A syndromic craniosynostosis diagnosis is only given when the head-shape concern has a clear genetic cause. Syndromic head-shape concerns typically have other associated abnormalities and commonly involve multiple complications. Patients with this condition often have health and developmental issues, such as sleep apnea, hydrocephalus, and eye issues. Hearing loss and dental problems can also accompany syndromic craniosynostosis. The specific treatment approach for this condition depends on the extent of the abnormalities, but in most cases, multiple surgeries are required. Surgical treatment is highly customized in these cases and will be performed by Dr. Sawh-Martinez in conjunction with a team of additional craniofacial specialists.
Candidates for Surgery
Head-shape concerns may be discovered while the child is still in the womb or immediately after birth. Doctors may recommend surgery right away or request a series of tests to determine the severity of the conditions. If it is determined that the child is suffering from pressure on the brain because of their head-shape condition, surgery will need to be performed as soon as possible. Symptoms of increased intracranial pressure include:
- Visual impairment
- A bulging fontanelle (soft spot)
- Noticeable scalp veins
- Poor feeding
- Bulging eyes or inability to look upward
- Developmental delay
Head Shape Concerns Surgical Technique
The primary goal of surgery for cases of craniosynostosis is to increase the size of the skull to reduce pressure on the brain. This surgery will also create a normal head shape. The surgical technique is often referred to as “cranial vault remodeling.” Research has shown that the skull does not grow normally in the affected region following surgery so an overcorrection will be made to allow for a normal appearance as the child develops. Dr. Sawh-Martinez and a pediatric neurosurgeon will work together during this procedure with each specialist performing the portion of the surgery they most excel in. This also reduces the amount of time the child will need to be under anesthesia.
What to Expect with Head Shape Concerns
Rest assured that your child will be safely and comfortably asleep before Dr. Sawh-Martinez begins anything that could cause pain. The child will be placed under anesthesia via gas mask before IV sedation is placed for further pain control. Prior to surgery, the nursing staff will take great care to secure all monitoring equipment, ensuring that the child is safe throughout the procedure. The surgery could take three or more hours and will involve the shaving of the child’s head. Incisions are made in inconspicuous patterns that allow for concealing beneath a short haircut. After the operation is finished, the child will be taken to the pediatric intensive care for close monitoring and care. Your hospital stay could last up to four days. During your stay, the nursing staff will teach you how to carefully wash the baby’s hair to help expedite the healing process. Dr. Sawh-Martinez will schedule follow-up appointments at about three weeks post-operation.

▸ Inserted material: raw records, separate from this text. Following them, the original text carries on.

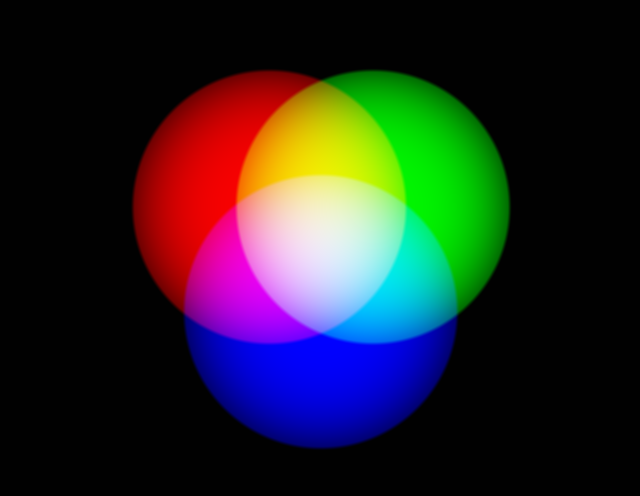
Reproduce this background procedurally as a WebGL 1 fragment shader.

```glsl
precision highp float;
// Three overlapping red, green and blue spotlights mixing additively on black.

uniform vec2 u_resolution;

const float SPOT_RADIUS = 0.2755;
const float EDGE_SOFTNESS = 0.005;
const float RIM_DIMMING = 0.58;
const float FALLOFF_POWER = 3.5;

const vec2 RED_CENTER = vec2(-0.1020, 0.0825);
const vec2 GREEN_CENTER = vec2(0.1070, 0.0825);
const vec2 BLUE_CENTER = vec2(0.0015, -0.1285);

const vec3 RED_LIGHT = vec3(0.97, 0.0, 0.0);
const vec3 GREEN_LIGHT = vec3(0.0, 0.96, 0.0);
const vec3 BLUE_LIGHT = vec3(0.0, 0.0, 1.0);
const vec3 BACKDROP = vec3(0.004, 0.004, 0.002);

// Brightness of a round spot: flat core, dimmer rim, soft edge.
float spotlight(vec2 point, vec2 center, float radius, float softness) {
  float dist = length(point - center);
  float falloff = 1.0 - RIM_DIMMING * pow(min(dist / radius, 1.0), FALLOFF_POWER);
  float mask = 1.0 - smoothstep(radius - softness, radius + softness, dist);
  return falloff * mask;
}

void main() {
  // Centered coordinates in units of the canvas height.
  vec2 point = (gl_FragCoord.xy - 0.5 * u_resolution) / u_resolution.y;
  float softness = max(EDGE_SOFTNESS, 0.75 / u_resolution.y);

  // Additive light mixing.
  vec3 color = BACKDROP;
  color += RED_LIGHT * spotlight(point, RED_CENTER, SPOT_RADIUS, softness);
  color += GREEN_LIGHT * spotlight(point, GREEN_CENTER, SPOT_RADIUS, softness);
  color += BLUE_LIGHT * spotlight(point, BLUE_CENTER, SPOT_RADIUS, softness);

  gl_FragColor = vec4(min(color, 1.0), 1.0);
}
```
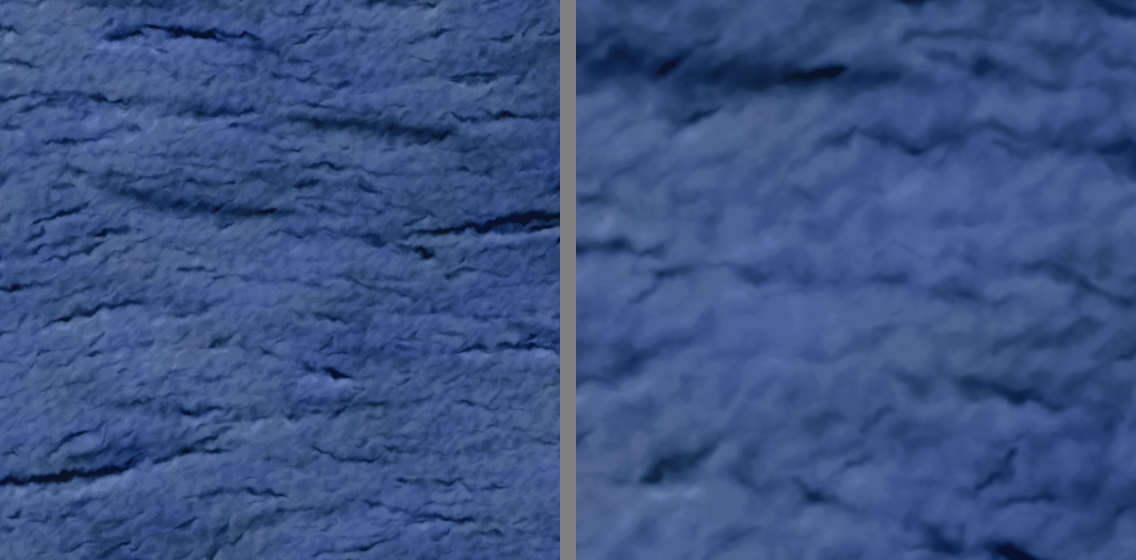
Left, the full canvas; right, a detail of the centre.
A WebGL 2 fragment shader for this texture:

```glsl
#version 300 es
precision highp float;
// Blue wrinkled hide: dark ragged creases over a finely embossed, softly lit surface.

uniform vec2 u_resolution;
out vec4 fragColor;

float hash(vec2 p) {
    vec3 q = fract(p.xyx * vec3(0.1031, 0.1030, 0.0973));
    q += dot(q, q.yzx + 33.33);
    return fract((q.x + q.y) * q.z);
}

vec2 hash2(vec2 p) {
    return vec2(hash(p + 11.3), hash(p + 47.9));
}

// Coordinates of p along and across a direction
vec2 alignTo(vec2 p, float angle) {
    vec2 dir = vec2(cos(angle), sin(angle));
    return vec2(dot(p, dir), dot(p, vec2(-dir.y, dir.x)));
}

float valueNoise(vec2 p) {
    vec2 i = floor(p), f = fract(p);
    f = f * f * (3.0 - 2.0 * f);
    return mix(mix(hash(i), hash(i + vec2(1, 0)), f.x),
               mix(hash(i + vec2(0, 1)), hash(i + vec2(1, 1)), f.x), f.y);
}

float fbm(vec2 p) {
    float sum = 0.0, amp = 0.55;
    for (int i = 0; i < 3; i++) {
        sum += amp * valueNoise(p);
        p = alignTo(p, 0.6) * 2.03 + 17.0;
        amp *= 0.5;
    }
    return sum;
}

// Distance to the nearest scattered point
float cellular(vec2 p) {
    vec2 cell = floor(p);
    float nearest = 4.0;
    for (int y = -1; y <= 1; y++)
        for (int x = -1; x <= 1; x++) {
            vec2 c = cell + vec2(x, y);
            vec2 d = c + hash2(c) - p;
            nearest = min(nearest, dot(d, d));
        }
    return sqrt(nearest);
}

// Slope of a cellular surface stretched along an angle, lit from above
float emboss(vec2 p, float angle, vec2 frequency) {
    vec2 q = alignTo(p, angle) * frequency;
    vec2 e = vec2(-0.1, 0.22);
    return cellular(q + e) - cellular(q - e);
}

// Tapered, bent groove: negative in the groove, positive on its lower lip
float groove(vec2 d, float angle, float halfLength, float width, float bend) {
    d = alignTo(d, angle);
    float x = d.x / halfLength;
    float taper = max(1.0 - x * x, 0.0);
    float w = width * (0.4 + 0.6 * taper);
    float y = (d.y + bend * halfLength * x * x) / w;
    float lip = (y + 2.4) * 0.75;
    return (0.36 * exp(-0.5 * lip * lip) - exp(-y * y)) * smoothstep(0.0, 0.6, taper);
}

// One groove per grid cell, with random place, size, turn and depth
float scatterGrooves(vec2 p, vec2 cellSize, float maxLength, float width,
                     float tilt, float spread, float seed) {
    vec2 cell = floor(p / cellSize);
    float sum = 0.0;
    for (int y = -1; y <= 1; y++)
        for (int x = -1; x <= 1; x++) {
            vec2 c = cell + vec2(x, y);
            vec2 place = hash2(c + seed), shape = hash2(c + seed + 71.0);
            vec2 centre = (c + 0.1 + 0.8 * place) * cellSize;
            float flow = 0.2 * sin(4.0 * centre.x + 3.0 * centre.y + 0.4);
            float angle = tilt + flow + spread * (shape.x - 0.5);
            float depth = 0.2 + 0.8 * shape.y * shape.y;
            sum += depth * groove(p - centre, angle, maxLength * mix(0.5, 1.0, place.x),
                                  width * mix(0.65, 1.15, shape.y), 0.3 * (place.y - 0.5));
        }
    return sum;
}

// Two long cracks running in from opposite sides
float longCracks(vec2 p) {
    float sum = 0.0;
    for (int i = 0; i < 2; i++) {
        float side = float(i);
        vec2 centre = vec2(0.06 + 0.9 * side, 0.15 + 0.465 * side);
        sum += groove(p - centre, 0.07 + 0.05 * side, 0.23 + 0.05 * side, 0.010, 0.02);
    }
    return sum;
}

vec3 hideColor(float tone) {
    vec3 c = mix(vec3(0.03, 0.07, 0.17), vec3(0.06, 0.15, 0.31), smoothstep(0.0, 0.2, tone));
    c = mix(c, vec3(0.16, 0.26, 0.44), smoothstep(0.18, 0.46, tone));
    c = mix(c, vec3(0.235, 0.33, 0.53), smoothstep(0.42, 0.6, tone));
    c = mix(c, vec3(0.30, 0.39, 0.58), smoothstep(0.58, 0.75, tone));
    return mix(c, vec3(0.39, 0.49, 0.69), smoothstep(0.75, 1.05, tone));
}

void main() {
    vec2 p = gl_FragCoord.xy / u_resolution;

    // Ragged edges for every groove
    vec2 ragged = p + 0.018 * (vec2(fbm(p * 45.0), fbm(p * 50.0 + 9.0)) - 0.48);
    ragged.y += 0.006 * sin(9.0 * p.x + 2.0 * sin(5.0 * p.y));

    // Broad light, fine relief and grain
    float patches = fbm(p * vec2(3.0, 6.0) + 5.0);
    float streaks = fbm(alignTo(ragged, 0.08) * vec2(6.0, 22.0) + 40.0);
    float tone = 0.625 + 0.34 * (patches - 0.48) + 0.26 * (streaks - 0.48);
    tone += 0.19 * emboss(ragged, 0.6, vec2(34.0, 64.0)) * (0.5 + patches);
    tone += 0.15 * emboss(ragged, 0.1, vec2(14.0, 38.0));
    tone += 0.24 * (fbm(p * 80.0) - 0.48);

    // Soft folds, wrinkles, short nicks and cracks
    float broken = 0.25 + 1.3 * valueNoise(p * vec2(42.0, 30.0));
    tone += 0.36 * scatterGrooves(ragged, vec2(0.45, 0.12), 0.24, 0.015, 0.03, 0.25, 3.0);
    tone += 0.55 * broken * scatterGrooves(ragged, vec2(0.26, 0.065), 0.14, 0.0065, 0.04, 0.3, 23.0);
    tone += 0.45 * broken * scatterGrooves(ragged, vec2(0.16, 0.06), 0.075, 0.0055, 0.12, 0.5, 91.0);
    tone += 0.32 * broken * scatterGrooves(ragged, vec2(0.07, 0.04), 0.03, 0.0045, 0.4, 0.8, 57.0);
    tone += 0.66 * longCracks(ragged);

    // Patches drift between a grayer and a purer blue
    float purity = fbm(p * vec2(9.0, 13.0) + 31.0) - 0.48;
    vec3 color = hideColor(tone) + vec3(-0.02, -0.01, 0.09) * purity;
    fragColor = vec4(color, 1.0);
}
```
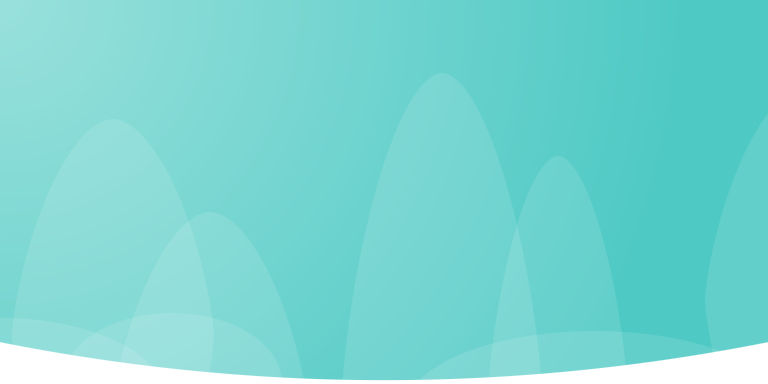
Reproduce this background procedurally as a Shadertoy shader.

```glsl
#define GLOW_COLOR vec3(0.600, 0.880, 0.862)
#define TEAL_COLOR vec3(0.306, 0.788, 0.769)
#define FLOOR_COLOR vec3(1.0)
#define GLOW_CENTER vec2(0.0, 1.0)
#define GLOW_RADIUS 1.8
#define HILL_OPACITY 0.115
#define PEAK_POWERS vec2(1.82, 1.4)
#define MOUND_POWERS vec2(2.0)
#define FLOOR_LOW 0.010
#define FLOOR_RISE 0.099

const int PEAK_COUNT = 5;
const int HILL_COUNT = 8;

// Each hill: apex x, apex y, half width, height; peaks come first
const vec4 HILLS[HILL_COUNT] = vec4[](
    vec4(0.294, 0.690, 0.263, 0.563),
    vec4(0.547, 0.448, 0.260, 0.547),
    vec4(1.151, 0.810, 0.260, 0.833),
    vec4(1.453, 0.594, 0.182, 0.625),
    vec4(2.099, 0.773, 0.263, 0.555),
    vec4(0.000, 0.172, 0.430, 0.208),
    vec4(0.448, 0.185, 0.286, 0.182),
    vec4(1.549, 0.138, 0.495, 0.208)
);

// Antialiased coverage of the region where field < 0
float coverage(float field) {
    float width = max(fwidth(field), 1e-5);
    return clamp(0.5 - field / width, 0.0, 1.0);
}

// Superellipse field, negative inside the hill
float hillField(vec2 p, vec4 hill, vec2 powers) {
    vec2 center = hill.xy - vec2(0.0, hill.w);
    vec2 q = pow(abs(p - center) / hill.zw, powers);
    return q.x + q.y - 1.0;
}

void mainImage(out vec4 fragColor, in vec2 fragCoord) {
    vec2 p = fragCoord / iResolution.xy * vec2(2.0, 1.0);

    // Radial glow from the upper left corner
    float glow = clamp(distance(p, GLOW_CENTER) / GLOW_RADIUS, 0.0, 1.0);
    vec3 color = mix(GLOW_COLOR, TEAL_COLOR, glow);

    // Translucent overlapping hills
    for (int i = 0; i < HILL_COUNT; i++) {
        vec2 powers = i < PEAK_COUNT ? PEAK_POWERS : MOUND_POWERS;
        float inside = coverage(hillField(p, HILLS[i], powers));
        color = mix(color, vec3(1.0), HILL_OPACITY * inside);
    }

    // Curved white floor
    float offset = p.x - 1.0;
    float floorTop = FLOOR_LOW + FLOOR_RISE * offset * offset;
    color = mix(color, FLOOR_COLOR, coverage(p.y - floorTop));

    fragColor = vec4(color, 1.0);
}
```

Caring for Craniosynostosis
Treating head-shape concerns in infants is a highly sensitive job. Only the best surgeons in the world can combine artistic surgical skills and supreme compassion to confidently care for infants with complex conditions. Dr. Sawh-Martinez is passionate about helping restore function and future happiness to children suffering from a variety of head-shape concerns. If your child was born with craniosynostosis or you suspect that to be the case, schedule your consultation with our skilled craniofacial plastic surgeon at our Lake Mary, FL facility today.